[Dataset records]
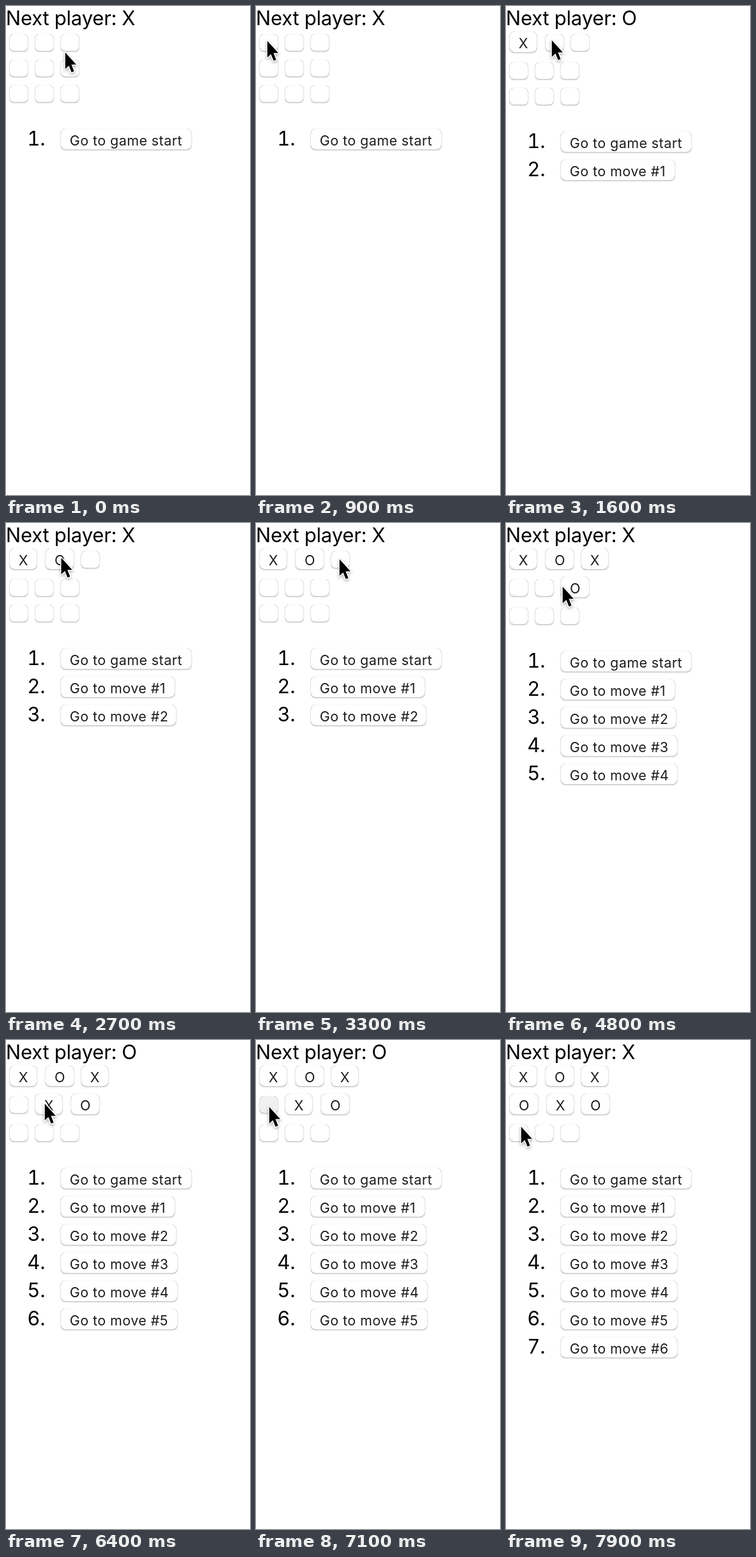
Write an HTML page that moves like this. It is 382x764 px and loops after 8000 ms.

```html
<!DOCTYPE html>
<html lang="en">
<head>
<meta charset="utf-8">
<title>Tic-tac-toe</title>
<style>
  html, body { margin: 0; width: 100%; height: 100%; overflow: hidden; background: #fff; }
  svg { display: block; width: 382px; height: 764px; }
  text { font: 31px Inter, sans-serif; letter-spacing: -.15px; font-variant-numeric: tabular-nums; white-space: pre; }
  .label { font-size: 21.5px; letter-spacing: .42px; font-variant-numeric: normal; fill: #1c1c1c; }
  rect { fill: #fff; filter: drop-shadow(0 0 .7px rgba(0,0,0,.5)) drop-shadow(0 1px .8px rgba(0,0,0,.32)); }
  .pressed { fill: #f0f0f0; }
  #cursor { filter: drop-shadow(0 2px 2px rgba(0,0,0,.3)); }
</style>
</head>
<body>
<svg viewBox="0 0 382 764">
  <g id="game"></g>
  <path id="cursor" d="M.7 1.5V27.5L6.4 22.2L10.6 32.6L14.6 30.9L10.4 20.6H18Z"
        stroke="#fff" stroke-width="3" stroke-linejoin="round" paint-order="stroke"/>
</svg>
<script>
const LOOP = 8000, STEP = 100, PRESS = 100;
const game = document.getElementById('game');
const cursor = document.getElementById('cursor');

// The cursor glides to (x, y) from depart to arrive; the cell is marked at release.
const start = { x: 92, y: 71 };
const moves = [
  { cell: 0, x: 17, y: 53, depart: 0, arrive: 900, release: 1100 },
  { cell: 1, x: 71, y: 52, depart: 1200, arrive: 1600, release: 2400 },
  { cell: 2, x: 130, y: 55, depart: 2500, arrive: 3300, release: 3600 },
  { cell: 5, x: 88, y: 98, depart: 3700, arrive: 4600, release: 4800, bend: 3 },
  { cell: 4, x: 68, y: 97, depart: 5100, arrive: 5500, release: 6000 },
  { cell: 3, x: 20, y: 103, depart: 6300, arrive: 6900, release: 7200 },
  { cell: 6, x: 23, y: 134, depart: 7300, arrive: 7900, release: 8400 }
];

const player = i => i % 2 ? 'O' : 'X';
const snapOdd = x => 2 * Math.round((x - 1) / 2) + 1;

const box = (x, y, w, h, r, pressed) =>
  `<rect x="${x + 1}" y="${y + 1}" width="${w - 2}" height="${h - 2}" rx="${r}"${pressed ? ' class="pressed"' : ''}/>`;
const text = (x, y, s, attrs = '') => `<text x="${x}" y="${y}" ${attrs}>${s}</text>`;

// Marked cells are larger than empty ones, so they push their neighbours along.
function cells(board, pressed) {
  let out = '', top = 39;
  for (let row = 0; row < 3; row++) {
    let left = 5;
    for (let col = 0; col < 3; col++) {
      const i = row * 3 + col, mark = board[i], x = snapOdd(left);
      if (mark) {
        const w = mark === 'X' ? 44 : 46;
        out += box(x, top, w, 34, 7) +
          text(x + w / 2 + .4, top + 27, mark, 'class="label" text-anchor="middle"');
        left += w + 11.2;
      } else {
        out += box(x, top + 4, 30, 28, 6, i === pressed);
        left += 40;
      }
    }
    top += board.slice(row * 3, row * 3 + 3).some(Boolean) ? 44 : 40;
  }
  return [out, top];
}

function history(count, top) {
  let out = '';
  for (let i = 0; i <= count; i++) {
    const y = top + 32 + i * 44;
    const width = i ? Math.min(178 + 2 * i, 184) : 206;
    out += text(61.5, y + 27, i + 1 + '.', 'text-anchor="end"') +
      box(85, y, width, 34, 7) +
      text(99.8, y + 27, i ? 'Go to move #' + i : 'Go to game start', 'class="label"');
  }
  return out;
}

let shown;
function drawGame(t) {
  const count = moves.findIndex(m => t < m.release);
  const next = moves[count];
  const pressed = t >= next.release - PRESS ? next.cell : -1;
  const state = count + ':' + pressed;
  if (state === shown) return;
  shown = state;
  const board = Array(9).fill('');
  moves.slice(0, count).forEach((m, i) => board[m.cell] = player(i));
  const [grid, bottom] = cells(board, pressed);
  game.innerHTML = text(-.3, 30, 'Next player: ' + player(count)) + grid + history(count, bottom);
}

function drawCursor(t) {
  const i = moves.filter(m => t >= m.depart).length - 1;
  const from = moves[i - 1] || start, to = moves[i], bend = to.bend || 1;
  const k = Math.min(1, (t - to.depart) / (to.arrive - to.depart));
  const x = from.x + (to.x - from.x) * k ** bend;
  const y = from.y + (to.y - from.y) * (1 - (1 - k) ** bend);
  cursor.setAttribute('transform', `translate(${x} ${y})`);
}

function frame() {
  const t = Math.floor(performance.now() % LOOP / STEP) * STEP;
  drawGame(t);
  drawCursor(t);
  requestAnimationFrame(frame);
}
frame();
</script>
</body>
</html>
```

--

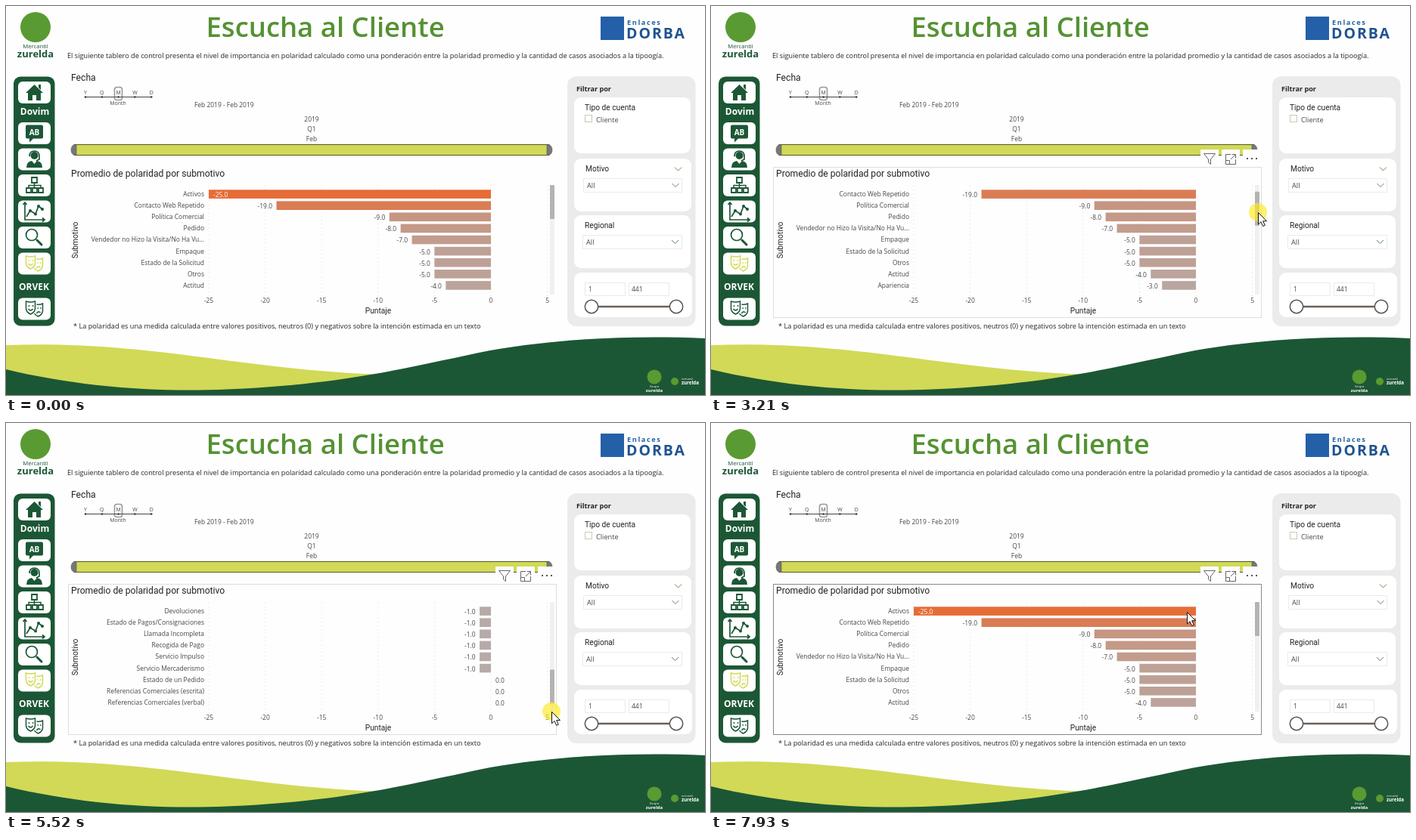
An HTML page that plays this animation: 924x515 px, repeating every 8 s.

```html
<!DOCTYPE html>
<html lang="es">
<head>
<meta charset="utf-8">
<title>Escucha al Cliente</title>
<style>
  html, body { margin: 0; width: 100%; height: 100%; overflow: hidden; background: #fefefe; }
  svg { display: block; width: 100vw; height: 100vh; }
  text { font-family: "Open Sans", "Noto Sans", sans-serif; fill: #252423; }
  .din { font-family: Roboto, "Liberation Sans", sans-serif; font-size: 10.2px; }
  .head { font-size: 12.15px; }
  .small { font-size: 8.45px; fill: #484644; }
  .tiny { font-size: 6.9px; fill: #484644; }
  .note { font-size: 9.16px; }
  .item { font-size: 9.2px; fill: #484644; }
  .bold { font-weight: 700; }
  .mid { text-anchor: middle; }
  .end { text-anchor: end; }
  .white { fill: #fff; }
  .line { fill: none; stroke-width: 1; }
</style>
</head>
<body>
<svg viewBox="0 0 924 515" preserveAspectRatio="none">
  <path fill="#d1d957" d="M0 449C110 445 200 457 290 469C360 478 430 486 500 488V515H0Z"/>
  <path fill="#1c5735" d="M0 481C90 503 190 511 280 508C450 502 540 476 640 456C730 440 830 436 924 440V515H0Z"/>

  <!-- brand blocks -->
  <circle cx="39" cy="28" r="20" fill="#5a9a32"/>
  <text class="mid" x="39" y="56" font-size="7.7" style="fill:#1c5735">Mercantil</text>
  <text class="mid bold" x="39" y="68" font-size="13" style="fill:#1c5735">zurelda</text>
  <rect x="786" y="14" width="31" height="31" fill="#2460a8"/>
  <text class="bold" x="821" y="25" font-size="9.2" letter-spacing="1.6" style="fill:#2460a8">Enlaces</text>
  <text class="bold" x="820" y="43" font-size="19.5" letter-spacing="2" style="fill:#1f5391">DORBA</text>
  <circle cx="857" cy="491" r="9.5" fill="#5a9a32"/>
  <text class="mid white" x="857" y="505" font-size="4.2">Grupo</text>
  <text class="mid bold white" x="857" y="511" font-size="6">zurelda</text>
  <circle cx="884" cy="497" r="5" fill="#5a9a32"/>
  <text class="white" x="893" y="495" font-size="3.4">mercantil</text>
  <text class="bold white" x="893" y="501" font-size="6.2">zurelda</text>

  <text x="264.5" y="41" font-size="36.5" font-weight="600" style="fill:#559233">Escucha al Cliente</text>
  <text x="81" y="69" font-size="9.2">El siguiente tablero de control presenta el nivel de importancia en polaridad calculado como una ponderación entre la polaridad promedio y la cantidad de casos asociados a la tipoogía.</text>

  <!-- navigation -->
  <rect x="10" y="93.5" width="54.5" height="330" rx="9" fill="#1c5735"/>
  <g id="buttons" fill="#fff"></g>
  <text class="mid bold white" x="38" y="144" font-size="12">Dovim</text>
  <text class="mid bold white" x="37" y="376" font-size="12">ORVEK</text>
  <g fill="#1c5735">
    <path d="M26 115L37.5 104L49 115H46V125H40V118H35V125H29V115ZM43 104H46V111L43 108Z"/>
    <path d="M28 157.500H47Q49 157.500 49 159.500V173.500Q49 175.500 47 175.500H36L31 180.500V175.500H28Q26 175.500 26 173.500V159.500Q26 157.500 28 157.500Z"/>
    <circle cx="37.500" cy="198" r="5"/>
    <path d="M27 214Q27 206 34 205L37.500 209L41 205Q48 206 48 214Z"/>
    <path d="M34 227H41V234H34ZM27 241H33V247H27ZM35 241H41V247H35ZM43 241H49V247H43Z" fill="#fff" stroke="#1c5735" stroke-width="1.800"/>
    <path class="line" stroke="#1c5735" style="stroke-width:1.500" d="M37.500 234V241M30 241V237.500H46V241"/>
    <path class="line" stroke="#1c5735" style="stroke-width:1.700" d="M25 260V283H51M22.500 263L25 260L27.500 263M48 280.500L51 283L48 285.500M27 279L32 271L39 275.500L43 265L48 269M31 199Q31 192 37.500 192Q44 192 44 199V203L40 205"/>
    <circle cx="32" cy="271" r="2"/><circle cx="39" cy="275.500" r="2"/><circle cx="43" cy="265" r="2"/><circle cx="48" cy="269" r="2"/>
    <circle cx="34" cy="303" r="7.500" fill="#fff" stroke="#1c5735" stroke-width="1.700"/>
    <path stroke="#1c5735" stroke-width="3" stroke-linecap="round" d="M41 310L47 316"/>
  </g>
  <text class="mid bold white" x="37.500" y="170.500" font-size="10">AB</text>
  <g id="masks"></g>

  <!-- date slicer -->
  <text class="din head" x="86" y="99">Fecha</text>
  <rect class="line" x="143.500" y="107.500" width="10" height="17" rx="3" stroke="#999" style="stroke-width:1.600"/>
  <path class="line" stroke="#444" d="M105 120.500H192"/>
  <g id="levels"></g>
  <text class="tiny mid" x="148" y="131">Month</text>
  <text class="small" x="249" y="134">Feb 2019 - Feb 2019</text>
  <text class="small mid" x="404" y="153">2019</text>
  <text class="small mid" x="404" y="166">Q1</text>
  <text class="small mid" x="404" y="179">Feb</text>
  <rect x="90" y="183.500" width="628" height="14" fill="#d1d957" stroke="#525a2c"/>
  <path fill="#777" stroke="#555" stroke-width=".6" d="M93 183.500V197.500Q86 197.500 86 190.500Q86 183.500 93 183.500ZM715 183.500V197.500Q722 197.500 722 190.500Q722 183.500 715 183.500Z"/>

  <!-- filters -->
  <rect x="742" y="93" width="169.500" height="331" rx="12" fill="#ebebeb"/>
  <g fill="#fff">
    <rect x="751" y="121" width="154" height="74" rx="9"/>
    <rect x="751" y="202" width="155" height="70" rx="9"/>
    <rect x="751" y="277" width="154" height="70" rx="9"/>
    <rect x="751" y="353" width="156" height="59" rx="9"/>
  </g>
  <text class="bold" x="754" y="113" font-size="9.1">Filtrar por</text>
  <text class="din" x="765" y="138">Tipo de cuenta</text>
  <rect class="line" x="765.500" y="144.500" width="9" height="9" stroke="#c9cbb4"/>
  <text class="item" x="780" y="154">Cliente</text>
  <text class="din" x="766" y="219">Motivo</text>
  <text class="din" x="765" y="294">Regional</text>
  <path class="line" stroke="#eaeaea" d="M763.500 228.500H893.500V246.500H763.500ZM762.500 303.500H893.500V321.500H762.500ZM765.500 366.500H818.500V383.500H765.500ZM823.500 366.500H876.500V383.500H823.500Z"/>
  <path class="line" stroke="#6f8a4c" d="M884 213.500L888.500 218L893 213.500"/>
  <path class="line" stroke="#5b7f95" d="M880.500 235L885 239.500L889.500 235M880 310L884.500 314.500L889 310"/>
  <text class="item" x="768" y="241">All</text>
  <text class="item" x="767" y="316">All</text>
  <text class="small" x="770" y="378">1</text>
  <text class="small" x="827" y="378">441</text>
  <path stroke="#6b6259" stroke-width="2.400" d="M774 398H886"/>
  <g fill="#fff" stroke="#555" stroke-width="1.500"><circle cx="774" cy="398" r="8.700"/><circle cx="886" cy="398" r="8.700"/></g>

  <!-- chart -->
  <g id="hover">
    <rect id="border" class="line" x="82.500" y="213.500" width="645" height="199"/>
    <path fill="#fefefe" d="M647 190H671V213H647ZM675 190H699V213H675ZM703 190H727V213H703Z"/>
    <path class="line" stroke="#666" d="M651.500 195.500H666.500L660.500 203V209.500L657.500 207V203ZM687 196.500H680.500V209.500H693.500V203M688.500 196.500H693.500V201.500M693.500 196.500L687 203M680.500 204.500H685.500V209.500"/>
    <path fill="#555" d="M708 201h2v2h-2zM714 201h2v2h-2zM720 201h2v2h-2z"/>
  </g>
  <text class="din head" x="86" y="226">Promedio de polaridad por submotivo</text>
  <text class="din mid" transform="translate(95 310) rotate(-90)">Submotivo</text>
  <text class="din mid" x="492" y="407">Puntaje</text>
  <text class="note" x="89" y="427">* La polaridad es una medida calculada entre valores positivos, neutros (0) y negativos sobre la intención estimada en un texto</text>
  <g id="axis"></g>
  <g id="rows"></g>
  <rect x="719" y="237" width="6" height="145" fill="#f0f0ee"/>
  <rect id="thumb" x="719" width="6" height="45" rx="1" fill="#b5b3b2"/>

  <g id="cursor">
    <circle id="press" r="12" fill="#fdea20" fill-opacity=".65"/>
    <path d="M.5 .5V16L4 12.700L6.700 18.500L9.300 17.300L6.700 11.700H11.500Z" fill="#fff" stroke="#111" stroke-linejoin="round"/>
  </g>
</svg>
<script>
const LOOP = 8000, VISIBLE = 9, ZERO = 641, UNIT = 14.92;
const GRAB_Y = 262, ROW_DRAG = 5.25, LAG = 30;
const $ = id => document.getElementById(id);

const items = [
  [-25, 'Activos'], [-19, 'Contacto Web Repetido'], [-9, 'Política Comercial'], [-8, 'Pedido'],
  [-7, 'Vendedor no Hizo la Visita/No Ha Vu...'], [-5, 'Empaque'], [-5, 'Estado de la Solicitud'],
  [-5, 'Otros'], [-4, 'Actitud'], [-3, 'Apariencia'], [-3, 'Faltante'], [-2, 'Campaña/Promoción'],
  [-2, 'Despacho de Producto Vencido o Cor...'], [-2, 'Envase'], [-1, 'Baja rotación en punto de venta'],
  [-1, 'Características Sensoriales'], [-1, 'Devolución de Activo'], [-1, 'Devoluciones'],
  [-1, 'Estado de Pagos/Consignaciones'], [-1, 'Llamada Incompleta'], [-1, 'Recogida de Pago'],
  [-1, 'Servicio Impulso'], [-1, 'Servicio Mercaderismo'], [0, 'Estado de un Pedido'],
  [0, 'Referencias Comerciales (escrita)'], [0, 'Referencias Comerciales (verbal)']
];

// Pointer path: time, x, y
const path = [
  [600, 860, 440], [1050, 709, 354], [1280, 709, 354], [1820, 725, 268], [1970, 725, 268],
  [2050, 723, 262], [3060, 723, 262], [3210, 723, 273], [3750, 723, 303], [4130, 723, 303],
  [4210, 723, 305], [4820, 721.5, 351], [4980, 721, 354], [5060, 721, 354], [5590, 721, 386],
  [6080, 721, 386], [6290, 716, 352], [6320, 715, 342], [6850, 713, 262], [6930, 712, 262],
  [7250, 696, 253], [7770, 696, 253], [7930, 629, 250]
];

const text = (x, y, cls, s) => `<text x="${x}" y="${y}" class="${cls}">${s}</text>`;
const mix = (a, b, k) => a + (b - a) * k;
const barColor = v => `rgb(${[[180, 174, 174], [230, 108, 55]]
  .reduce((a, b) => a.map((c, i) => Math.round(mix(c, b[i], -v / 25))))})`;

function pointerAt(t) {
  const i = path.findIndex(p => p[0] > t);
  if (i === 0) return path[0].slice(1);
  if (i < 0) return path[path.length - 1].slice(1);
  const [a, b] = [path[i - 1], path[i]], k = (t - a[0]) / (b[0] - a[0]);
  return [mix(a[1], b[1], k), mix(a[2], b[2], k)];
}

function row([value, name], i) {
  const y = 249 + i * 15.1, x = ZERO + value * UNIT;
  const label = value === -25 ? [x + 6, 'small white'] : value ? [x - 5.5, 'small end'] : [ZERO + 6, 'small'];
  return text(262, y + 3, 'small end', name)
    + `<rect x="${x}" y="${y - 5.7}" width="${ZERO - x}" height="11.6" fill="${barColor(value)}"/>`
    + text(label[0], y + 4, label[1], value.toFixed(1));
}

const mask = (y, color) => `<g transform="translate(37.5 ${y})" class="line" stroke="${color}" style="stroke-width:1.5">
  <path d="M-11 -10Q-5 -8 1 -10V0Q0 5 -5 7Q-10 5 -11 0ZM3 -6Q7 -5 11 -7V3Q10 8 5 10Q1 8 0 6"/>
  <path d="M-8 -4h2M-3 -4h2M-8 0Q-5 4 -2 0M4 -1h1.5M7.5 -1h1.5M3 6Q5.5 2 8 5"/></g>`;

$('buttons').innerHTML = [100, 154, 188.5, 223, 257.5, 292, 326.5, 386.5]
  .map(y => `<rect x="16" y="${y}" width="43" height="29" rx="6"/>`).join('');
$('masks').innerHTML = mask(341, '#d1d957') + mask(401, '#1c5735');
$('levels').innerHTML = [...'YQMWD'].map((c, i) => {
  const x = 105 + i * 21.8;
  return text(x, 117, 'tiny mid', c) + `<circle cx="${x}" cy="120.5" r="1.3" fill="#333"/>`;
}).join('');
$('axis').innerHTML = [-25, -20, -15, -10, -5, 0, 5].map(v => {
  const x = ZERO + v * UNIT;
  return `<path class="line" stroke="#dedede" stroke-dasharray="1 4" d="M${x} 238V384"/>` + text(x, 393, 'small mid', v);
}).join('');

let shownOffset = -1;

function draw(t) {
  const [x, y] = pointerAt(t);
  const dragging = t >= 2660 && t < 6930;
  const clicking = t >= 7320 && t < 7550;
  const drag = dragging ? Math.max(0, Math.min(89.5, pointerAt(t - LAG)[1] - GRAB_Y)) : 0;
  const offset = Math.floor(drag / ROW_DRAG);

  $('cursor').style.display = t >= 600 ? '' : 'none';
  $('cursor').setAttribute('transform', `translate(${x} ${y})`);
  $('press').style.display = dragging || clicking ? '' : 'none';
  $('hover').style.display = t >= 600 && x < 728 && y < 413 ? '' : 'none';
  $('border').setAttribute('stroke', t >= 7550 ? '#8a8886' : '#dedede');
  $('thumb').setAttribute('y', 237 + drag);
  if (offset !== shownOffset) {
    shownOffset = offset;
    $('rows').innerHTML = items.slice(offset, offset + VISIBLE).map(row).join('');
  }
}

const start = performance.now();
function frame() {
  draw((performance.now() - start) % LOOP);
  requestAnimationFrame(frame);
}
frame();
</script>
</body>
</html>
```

[What needs to be done] Report how many lines in these entries contain "viewBox". Answer with the number only.

[Expected answer] 2